» **AVAILABLE RECORDS**:

== Segment start ==

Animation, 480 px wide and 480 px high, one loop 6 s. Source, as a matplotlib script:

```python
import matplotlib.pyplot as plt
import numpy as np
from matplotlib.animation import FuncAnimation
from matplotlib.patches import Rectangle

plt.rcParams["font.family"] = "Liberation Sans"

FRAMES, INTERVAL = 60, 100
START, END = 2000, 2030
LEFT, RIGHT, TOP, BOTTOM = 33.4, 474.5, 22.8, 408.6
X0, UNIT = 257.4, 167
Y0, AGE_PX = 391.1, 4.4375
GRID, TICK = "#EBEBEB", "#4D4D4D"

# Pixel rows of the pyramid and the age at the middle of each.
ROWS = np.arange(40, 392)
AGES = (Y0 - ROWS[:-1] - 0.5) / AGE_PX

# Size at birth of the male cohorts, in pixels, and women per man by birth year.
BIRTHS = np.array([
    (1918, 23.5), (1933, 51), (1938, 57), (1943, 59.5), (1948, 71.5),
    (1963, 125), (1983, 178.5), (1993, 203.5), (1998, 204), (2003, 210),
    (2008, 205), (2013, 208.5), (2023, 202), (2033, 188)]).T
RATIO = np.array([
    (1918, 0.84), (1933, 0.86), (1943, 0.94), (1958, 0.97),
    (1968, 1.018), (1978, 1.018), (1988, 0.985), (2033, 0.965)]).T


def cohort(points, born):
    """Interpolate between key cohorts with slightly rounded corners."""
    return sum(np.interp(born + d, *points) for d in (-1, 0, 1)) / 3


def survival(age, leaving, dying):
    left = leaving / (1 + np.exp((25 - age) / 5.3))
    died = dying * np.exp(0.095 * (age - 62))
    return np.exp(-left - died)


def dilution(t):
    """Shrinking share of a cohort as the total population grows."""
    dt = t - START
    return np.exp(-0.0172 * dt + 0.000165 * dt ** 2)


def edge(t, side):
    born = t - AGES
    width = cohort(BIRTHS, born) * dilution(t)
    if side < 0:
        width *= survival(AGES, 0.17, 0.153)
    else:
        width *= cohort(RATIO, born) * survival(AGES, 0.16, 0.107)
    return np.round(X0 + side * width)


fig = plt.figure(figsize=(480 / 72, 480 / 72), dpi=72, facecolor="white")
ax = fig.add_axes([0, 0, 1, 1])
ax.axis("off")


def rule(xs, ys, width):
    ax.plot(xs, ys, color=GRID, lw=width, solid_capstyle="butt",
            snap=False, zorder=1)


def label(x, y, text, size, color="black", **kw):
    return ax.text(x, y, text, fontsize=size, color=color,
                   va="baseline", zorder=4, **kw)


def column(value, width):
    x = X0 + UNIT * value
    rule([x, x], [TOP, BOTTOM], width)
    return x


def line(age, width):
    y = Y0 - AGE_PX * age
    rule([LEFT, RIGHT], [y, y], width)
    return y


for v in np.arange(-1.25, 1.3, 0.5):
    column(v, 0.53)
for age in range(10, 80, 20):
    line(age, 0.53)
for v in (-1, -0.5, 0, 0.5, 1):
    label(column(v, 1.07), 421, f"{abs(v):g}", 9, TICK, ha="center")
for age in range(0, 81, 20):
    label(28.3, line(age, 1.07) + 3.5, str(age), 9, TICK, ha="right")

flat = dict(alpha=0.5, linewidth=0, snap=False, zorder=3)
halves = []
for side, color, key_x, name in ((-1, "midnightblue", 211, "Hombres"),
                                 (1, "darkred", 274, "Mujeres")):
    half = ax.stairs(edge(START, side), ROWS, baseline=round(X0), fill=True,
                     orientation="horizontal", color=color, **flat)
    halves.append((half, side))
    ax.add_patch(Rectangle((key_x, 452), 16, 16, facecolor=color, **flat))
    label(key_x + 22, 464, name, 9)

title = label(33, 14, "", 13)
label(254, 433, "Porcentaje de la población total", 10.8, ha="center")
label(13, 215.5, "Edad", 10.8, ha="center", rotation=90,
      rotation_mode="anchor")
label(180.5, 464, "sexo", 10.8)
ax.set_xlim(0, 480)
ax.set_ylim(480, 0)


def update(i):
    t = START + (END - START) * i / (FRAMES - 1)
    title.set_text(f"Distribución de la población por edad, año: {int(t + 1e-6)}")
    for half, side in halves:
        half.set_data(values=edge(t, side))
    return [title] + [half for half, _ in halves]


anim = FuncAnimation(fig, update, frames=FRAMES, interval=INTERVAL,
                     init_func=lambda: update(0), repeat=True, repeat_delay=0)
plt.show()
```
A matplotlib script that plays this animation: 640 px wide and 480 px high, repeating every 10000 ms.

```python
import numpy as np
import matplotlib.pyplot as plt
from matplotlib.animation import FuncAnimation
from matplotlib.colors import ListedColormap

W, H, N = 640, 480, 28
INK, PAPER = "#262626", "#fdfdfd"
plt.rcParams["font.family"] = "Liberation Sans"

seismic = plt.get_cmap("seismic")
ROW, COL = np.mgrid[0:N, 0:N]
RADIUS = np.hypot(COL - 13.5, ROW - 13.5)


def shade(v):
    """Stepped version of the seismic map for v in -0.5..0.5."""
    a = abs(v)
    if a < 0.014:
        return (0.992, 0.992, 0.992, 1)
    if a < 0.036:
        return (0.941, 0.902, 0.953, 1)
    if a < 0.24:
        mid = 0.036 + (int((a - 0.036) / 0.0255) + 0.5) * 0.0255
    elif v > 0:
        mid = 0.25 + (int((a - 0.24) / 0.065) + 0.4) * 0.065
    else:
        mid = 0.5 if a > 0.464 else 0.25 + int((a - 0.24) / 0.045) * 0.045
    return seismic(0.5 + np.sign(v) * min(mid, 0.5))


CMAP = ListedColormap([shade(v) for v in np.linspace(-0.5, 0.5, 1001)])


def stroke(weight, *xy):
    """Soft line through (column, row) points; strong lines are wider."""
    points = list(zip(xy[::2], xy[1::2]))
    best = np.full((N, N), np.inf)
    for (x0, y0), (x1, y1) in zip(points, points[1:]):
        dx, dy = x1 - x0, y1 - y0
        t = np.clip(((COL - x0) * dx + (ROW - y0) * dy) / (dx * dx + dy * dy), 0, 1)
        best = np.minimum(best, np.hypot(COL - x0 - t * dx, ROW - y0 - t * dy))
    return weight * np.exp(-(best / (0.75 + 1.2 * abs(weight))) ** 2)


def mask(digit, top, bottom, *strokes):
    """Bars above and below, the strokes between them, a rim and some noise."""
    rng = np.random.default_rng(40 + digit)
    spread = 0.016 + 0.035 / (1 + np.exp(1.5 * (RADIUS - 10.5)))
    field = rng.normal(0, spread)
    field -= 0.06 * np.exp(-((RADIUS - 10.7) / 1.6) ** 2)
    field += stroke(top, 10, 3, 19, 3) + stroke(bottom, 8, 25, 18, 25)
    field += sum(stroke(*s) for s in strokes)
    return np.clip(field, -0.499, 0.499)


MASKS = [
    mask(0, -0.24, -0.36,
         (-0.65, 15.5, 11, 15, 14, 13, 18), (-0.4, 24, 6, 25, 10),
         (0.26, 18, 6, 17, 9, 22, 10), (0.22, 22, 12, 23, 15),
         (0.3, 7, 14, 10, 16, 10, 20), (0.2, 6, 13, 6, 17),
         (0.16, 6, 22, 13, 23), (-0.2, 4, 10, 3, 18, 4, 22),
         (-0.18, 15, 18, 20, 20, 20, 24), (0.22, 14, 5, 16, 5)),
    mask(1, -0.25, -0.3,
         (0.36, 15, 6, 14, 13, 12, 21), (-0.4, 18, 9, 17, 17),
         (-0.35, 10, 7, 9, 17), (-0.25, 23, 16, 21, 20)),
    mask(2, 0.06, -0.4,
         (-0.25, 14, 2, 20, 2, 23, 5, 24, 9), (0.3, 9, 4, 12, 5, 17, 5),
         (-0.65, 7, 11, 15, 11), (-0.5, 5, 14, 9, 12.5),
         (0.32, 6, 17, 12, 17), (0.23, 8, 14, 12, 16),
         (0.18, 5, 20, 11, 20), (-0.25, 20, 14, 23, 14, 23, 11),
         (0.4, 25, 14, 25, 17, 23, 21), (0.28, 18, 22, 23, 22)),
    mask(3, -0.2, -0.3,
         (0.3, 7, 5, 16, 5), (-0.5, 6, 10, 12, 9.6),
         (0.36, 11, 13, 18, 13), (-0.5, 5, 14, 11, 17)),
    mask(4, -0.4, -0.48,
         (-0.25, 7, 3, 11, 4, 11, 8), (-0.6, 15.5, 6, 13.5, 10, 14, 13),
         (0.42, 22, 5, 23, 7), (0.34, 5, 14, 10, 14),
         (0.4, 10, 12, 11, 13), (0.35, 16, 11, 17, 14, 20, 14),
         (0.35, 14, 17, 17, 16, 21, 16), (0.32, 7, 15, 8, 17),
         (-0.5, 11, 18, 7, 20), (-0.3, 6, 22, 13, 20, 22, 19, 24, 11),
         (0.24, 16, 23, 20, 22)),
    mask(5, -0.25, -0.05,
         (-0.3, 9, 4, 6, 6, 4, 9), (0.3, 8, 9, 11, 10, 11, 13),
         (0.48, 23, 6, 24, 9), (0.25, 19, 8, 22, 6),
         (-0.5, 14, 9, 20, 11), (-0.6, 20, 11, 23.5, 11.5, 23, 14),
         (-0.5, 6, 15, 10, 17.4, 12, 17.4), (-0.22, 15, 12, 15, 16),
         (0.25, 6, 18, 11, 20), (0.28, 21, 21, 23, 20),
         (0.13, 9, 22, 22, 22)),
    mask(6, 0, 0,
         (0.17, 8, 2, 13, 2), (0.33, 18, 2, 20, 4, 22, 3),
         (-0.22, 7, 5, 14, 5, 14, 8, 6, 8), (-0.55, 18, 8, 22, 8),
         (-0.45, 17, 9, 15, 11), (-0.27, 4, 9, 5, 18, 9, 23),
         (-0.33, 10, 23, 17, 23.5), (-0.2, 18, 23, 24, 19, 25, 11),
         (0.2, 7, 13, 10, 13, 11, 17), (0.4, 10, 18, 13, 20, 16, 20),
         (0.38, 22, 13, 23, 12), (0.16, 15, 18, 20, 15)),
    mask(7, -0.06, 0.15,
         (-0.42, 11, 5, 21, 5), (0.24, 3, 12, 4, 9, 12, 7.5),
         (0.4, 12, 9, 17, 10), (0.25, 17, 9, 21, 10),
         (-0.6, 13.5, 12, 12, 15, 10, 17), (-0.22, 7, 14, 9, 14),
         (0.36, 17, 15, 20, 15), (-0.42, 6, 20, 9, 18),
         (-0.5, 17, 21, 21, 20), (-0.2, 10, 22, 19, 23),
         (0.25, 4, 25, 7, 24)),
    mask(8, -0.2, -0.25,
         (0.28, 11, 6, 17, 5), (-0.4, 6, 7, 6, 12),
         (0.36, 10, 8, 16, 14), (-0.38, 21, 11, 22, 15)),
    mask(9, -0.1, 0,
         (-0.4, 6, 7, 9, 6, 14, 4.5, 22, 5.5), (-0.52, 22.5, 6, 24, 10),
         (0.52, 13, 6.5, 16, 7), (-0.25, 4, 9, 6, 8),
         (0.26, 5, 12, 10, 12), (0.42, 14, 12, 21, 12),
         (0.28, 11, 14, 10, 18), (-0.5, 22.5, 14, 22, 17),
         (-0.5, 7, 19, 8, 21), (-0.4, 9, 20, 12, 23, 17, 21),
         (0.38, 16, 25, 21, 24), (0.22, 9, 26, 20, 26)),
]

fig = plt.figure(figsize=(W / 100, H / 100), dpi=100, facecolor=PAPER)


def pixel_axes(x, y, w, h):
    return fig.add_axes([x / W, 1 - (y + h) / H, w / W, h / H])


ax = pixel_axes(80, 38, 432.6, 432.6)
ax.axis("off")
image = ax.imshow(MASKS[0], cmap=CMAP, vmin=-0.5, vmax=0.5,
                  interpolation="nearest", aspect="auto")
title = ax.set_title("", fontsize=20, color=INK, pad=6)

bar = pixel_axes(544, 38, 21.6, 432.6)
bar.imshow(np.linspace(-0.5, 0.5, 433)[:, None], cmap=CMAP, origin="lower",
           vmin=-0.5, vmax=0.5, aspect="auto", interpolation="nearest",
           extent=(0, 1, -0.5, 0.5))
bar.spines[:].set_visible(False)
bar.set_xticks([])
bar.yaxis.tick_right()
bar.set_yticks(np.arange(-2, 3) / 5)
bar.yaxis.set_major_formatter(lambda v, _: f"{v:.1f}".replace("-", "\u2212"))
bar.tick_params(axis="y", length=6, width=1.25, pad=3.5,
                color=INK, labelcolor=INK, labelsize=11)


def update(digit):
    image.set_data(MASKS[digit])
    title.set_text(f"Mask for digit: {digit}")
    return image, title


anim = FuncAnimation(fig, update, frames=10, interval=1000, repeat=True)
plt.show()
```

== Segment end ==

» **TASK DIRECTIONS**: Lines with "title": return each one from the data above.

» **SOLUTION**:
title = label(33, 14, "", 13)
    title.set_text(f"Distribución de la población por edad, año: {int(t + 1e-6)}")
    return [title] + [half for half, _ in halves]
title = ax.set_title("", fontsize=20, color=INK, pad=6)
    title.set_text(f"Mask for digit: {digit}")
    return image, title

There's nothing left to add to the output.